(Excerpts from a dataset)
· · · · · · ·
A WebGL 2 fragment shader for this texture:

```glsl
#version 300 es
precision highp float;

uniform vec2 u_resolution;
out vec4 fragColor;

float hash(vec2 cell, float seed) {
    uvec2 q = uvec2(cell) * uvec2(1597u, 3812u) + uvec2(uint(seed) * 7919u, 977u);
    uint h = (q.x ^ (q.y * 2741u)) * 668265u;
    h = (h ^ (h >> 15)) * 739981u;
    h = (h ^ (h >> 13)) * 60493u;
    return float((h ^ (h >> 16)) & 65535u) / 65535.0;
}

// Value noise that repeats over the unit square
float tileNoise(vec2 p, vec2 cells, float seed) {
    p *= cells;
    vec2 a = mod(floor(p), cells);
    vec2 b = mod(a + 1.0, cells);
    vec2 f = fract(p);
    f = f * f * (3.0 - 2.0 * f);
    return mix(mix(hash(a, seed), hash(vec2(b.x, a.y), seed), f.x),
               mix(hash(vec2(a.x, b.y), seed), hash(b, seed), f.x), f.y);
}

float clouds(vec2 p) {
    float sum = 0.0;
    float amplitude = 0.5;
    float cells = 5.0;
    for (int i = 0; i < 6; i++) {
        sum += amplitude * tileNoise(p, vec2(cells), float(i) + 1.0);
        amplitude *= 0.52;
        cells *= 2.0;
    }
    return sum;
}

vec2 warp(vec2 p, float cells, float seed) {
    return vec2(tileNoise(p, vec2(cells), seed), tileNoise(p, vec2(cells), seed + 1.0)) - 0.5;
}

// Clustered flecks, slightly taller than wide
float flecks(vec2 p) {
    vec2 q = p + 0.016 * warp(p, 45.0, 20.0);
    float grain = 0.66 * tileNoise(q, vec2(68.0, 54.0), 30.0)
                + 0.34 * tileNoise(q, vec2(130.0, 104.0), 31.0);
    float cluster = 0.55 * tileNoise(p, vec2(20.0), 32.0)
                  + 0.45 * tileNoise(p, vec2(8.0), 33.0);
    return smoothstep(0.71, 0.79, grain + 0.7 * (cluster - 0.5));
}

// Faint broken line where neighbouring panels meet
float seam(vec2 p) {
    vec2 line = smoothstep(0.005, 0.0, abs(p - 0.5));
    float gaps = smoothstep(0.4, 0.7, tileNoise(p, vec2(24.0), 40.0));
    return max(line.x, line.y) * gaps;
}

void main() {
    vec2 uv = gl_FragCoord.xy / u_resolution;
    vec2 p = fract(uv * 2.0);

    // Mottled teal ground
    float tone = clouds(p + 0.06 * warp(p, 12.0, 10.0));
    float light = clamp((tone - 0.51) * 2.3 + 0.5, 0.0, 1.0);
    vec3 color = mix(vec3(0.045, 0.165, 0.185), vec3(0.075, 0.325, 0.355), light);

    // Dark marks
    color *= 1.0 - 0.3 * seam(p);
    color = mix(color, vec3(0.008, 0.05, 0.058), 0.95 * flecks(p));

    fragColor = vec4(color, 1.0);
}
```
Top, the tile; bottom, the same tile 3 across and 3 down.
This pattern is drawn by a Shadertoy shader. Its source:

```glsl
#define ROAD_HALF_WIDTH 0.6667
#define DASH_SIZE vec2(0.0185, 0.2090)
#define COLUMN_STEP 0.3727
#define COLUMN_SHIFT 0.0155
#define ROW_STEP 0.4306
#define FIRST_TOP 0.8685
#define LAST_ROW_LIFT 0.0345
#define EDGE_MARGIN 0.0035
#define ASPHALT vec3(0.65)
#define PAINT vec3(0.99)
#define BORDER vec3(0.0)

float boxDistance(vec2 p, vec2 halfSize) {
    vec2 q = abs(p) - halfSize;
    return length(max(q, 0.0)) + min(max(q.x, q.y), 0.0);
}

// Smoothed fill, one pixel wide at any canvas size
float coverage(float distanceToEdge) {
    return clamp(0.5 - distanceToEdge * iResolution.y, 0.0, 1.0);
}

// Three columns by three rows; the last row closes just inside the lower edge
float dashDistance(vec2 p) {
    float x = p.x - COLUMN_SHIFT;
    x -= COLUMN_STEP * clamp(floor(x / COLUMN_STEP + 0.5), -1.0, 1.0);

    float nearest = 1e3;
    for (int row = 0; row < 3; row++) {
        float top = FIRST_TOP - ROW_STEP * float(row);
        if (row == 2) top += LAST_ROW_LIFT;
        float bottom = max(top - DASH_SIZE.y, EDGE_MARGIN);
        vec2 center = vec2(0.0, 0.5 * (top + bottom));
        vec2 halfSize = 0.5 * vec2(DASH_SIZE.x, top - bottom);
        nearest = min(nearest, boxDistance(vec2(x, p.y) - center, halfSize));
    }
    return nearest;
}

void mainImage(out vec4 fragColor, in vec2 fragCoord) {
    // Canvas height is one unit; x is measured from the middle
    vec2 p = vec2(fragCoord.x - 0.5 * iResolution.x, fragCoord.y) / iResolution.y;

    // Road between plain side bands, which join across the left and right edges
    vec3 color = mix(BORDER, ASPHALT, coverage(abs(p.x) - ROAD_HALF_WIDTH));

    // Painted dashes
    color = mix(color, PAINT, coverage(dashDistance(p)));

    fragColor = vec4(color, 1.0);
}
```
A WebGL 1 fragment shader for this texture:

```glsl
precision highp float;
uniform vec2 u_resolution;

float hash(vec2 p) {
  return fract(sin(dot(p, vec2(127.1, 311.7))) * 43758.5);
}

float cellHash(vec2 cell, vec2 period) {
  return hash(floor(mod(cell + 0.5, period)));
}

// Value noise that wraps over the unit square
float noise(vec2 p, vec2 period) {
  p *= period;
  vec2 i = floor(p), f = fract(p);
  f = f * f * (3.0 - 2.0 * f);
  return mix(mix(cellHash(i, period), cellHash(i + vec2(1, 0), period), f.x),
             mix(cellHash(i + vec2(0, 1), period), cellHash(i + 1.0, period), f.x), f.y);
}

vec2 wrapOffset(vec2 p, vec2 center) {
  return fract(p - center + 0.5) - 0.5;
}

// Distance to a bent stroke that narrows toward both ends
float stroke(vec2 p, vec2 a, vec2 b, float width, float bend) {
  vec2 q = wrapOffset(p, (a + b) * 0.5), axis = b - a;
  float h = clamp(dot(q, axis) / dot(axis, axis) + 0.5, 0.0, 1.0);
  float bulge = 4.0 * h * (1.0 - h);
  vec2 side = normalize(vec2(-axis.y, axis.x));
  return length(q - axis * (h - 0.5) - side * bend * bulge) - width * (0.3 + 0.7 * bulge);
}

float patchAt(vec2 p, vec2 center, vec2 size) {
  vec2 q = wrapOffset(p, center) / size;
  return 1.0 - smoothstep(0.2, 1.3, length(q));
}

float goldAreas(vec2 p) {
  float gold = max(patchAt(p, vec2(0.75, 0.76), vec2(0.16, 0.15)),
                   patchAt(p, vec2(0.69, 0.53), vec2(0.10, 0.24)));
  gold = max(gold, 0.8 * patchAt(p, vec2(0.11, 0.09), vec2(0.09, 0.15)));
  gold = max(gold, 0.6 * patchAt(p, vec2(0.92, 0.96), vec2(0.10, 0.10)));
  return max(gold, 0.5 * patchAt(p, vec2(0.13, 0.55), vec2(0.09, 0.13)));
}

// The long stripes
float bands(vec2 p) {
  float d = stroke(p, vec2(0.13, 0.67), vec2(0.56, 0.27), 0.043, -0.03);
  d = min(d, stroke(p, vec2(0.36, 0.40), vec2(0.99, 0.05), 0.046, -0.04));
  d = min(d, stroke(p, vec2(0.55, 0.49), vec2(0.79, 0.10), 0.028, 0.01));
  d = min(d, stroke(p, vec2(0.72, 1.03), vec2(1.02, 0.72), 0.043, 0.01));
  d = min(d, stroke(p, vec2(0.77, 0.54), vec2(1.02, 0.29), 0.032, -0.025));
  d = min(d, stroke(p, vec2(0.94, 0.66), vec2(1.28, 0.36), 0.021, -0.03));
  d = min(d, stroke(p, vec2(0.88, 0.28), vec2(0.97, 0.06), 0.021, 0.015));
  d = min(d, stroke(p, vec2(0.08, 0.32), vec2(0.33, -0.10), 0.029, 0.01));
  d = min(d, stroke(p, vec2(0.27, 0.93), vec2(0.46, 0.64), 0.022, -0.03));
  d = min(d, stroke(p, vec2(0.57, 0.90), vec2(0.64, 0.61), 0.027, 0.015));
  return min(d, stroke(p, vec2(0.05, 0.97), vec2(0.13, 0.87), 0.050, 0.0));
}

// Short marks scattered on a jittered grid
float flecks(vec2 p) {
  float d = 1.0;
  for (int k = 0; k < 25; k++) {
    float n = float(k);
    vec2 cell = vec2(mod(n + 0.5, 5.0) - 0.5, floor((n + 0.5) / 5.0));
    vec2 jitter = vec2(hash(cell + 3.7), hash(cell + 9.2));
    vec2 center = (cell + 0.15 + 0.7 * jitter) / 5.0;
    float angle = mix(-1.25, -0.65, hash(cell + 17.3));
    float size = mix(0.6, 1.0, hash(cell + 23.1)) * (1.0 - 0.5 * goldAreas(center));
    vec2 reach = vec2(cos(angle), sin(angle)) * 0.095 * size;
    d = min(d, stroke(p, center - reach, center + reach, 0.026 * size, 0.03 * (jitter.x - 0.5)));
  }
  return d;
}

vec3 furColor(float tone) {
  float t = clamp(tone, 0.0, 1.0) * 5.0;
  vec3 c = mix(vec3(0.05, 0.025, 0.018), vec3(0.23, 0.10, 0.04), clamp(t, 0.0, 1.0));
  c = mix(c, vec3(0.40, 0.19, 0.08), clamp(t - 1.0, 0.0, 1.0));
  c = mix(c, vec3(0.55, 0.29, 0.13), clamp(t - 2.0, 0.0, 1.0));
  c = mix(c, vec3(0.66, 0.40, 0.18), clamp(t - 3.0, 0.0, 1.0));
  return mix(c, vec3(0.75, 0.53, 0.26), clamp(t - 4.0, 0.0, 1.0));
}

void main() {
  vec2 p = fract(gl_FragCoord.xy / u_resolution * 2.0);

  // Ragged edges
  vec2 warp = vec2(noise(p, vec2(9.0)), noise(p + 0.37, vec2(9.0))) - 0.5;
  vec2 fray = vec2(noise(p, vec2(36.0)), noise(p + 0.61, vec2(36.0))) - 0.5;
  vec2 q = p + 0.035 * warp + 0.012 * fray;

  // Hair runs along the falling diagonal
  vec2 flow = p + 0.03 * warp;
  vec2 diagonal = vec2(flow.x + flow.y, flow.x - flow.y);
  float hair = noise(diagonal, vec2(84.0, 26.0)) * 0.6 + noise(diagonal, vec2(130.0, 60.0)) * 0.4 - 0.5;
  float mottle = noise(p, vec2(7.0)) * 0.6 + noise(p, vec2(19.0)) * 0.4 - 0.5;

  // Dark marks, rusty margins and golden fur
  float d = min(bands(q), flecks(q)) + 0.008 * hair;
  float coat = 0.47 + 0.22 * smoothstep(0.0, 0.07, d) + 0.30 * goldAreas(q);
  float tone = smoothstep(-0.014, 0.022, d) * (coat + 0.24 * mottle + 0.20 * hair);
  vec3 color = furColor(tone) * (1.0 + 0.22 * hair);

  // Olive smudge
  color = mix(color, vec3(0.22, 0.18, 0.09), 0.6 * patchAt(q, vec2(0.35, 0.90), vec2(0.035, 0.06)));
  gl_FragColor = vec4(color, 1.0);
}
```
· · · · · · ·
WHAT THIS TASK INVOLVES
State how many lines in the records above contain the word "amplitude". Give nothing but the number.

YOUR RESPONSE
3